Discharged Debts via Chapter 7 Bankruptcy

Debts that CAN be discharged under chapter 7 bankruptcy include:

  1. Attorney Fees (except child support and alimony awards);
  2. Civil court judgments (unless based on fraud);
  3. Collection agency accounts;
  4. Credit card charges;
  5. Dishonored checks;
  6. Medical bills;
  7. Non-federally insured student loans;
  8. “Open Account” charges (except extended payment charges);
  9. Past due rent(s);
  10. Repossession deficiency balances;
  11. Revolving Charge Accounts (except extended payment charges);
  12. Social Security overpayments;
  13. Unsecured personal (signature) loans;
  14. Utility bills (past due amounts only); and
  15. Veterans Assistance loans and overpayments.

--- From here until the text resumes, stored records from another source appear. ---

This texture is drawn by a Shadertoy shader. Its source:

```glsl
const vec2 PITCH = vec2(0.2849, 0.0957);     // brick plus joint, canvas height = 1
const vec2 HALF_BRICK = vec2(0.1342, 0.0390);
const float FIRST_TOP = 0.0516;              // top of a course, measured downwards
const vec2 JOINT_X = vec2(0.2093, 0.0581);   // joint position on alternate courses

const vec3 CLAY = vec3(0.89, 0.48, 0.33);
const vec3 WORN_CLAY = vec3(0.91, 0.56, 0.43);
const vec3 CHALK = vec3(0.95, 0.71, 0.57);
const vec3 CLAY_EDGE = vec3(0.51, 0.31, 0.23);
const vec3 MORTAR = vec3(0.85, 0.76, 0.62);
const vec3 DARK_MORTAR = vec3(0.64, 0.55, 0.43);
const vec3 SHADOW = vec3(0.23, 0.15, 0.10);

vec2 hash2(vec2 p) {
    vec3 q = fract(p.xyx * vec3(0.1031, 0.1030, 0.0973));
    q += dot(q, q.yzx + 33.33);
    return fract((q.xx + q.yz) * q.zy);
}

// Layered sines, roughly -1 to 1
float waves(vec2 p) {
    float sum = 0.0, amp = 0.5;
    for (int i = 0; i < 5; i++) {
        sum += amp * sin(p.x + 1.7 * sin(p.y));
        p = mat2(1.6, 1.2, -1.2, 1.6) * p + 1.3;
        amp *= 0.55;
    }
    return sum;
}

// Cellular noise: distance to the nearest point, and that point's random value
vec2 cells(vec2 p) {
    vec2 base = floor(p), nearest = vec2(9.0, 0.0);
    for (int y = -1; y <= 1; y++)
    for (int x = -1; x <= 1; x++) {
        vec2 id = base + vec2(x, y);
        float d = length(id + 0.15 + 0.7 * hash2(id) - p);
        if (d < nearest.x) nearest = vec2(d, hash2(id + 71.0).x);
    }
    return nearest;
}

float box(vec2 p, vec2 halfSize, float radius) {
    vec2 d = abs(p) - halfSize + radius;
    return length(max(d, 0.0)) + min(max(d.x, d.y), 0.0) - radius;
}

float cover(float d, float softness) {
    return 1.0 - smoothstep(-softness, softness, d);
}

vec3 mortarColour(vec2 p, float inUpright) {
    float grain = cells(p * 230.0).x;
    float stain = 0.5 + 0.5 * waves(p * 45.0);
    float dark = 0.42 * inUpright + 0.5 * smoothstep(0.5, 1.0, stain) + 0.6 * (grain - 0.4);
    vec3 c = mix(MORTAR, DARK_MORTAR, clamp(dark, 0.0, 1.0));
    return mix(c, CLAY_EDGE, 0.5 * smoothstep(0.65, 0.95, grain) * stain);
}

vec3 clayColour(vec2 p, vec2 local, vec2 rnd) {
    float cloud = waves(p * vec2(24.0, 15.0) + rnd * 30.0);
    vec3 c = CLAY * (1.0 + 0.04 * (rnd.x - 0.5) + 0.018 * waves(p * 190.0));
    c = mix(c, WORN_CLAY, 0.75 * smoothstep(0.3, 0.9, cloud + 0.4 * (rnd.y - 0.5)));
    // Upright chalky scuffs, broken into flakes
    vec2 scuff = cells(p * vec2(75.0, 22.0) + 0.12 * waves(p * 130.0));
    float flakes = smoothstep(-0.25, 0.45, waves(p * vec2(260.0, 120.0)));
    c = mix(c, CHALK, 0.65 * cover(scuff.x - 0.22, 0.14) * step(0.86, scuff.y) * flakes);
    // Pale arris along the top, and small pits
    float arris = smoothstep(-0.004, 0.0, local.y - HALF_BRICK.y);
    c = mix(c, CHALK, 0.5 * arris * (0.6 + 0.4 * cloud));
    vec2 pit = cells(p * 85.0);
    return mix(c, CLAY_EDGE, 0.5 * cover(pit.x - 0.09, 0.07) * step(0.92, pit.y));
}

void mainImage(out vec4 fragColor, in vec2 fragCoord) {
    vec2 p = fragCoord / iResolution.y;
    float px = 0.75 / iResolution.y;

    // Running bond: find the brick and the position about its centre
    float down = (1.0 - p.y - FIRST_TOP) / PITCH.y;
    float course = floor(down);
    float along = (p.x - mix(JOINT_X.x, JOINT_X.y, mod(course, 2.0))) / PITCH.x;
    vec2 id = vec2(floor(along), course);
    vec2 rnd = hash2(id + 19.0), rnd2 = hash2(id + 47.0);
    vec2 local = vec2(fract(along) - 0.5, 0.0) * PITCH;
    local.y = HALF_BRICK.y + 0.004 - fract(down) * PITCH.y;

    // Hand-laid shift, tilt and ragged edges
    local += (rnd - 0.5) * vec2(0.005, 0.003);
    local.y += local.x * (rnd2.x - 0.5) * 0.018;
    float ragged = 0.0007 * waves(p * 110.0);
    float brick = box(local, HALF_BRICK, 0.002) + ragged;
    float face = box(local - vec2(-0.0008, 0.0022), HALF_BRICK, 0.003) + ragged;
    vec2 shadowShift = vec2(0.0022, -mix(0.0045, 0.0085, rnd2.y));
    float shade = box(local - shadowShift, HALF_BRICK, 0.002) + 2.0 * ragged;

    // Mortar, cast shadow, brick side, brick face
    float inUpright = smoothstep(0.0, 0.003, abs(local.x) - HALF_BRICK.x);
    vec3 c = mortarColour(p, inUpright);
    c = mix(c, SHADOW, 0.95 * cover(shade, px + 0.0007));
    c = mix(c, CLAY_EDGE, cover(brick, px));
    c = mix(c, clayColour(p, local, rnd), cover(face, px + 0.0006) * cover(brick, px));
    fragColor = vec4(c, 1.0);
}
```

Debts that CANNOT be discharged (Non-Dischargeable) under chapter 7 bankruptcy include:

  1. Individual income taxes that have been assessed within five (5) years of the filing, but remain unpaid. (Older taxes are dischargeable).
  2. Federal income taxes due when no return was filed or a fraudulent return was filed;
  3. Attorney fees (child custody and support cases);
  4. Debts incurred by the use of false financial statements or other false pretenses;
  5. Court fines and penalties, including criminal restitution;
  6. Alimony, maintenance and child support arrearage;
  7. Unscheduled debts (any debts that the debtor fails to schedule on the bankruptcy petition or include on the mailing list);
  8. Credit card purchases over $1,075 for luxury goods or services when incurred within 60 days of the filing of the bankruptcy;
  9. Debts arising from a judgment incurred from a DWI/DUI conviction;
  10. Damages arising from willful or malicious injury to property or persons;
  11. Federally insured student loans (a hardship exception may allow a debtor to avoid certain educational loans);
  12. Cash advances on credit cards within 60 days of the bankruptcy;
  13. Debts arising from fraud or embezzlement or from the misuse of funds when the debtor was acting as a fiduciary. (Example: Embezzlement of money from a trust fund over which you have control);
  14. Automobile purchase contracts;
  15. Credit card charges for payment of taxes to the IRS;
  16. Department store charges for appliances, furniture, etc.;
  17. Home mortgages;
  18. Medical malpractice judgments;
  19. Purchase contracts for personal property (furniture, computers, appliances, TV’s, etc.);
  20. Mobile home purchase contracts;
  21. Debts not listed on debt schedules and/or mailing list;
  22. Home mortgages;
  23. Excise, custom and trust fund taxes;
  24. Home Owners association fees (fees due after filing, if debtor resides on the property).

The above are examples only. There may be other debts that are non-dischargeable, always check the Bankruptcy Abuse Prevention and Consumer Protection Act of 2005 and with the clerk of the court of your local district to be sure.

IMPORTANT NOTE! Under the new law, if you fail to meet the financial requirements of the “Means Test” and you still intend to file bankruptcy, then you will be forced to file under Chapter 13 bankruptcy.

Up Filing Chapter 7

How to file chapter 7 bankruptcy

The role of the Trustee

The Chapter 7 Discharge

Chapter 7 bankruptcy forms

Alternatives to Chapter 7 Bankruptcy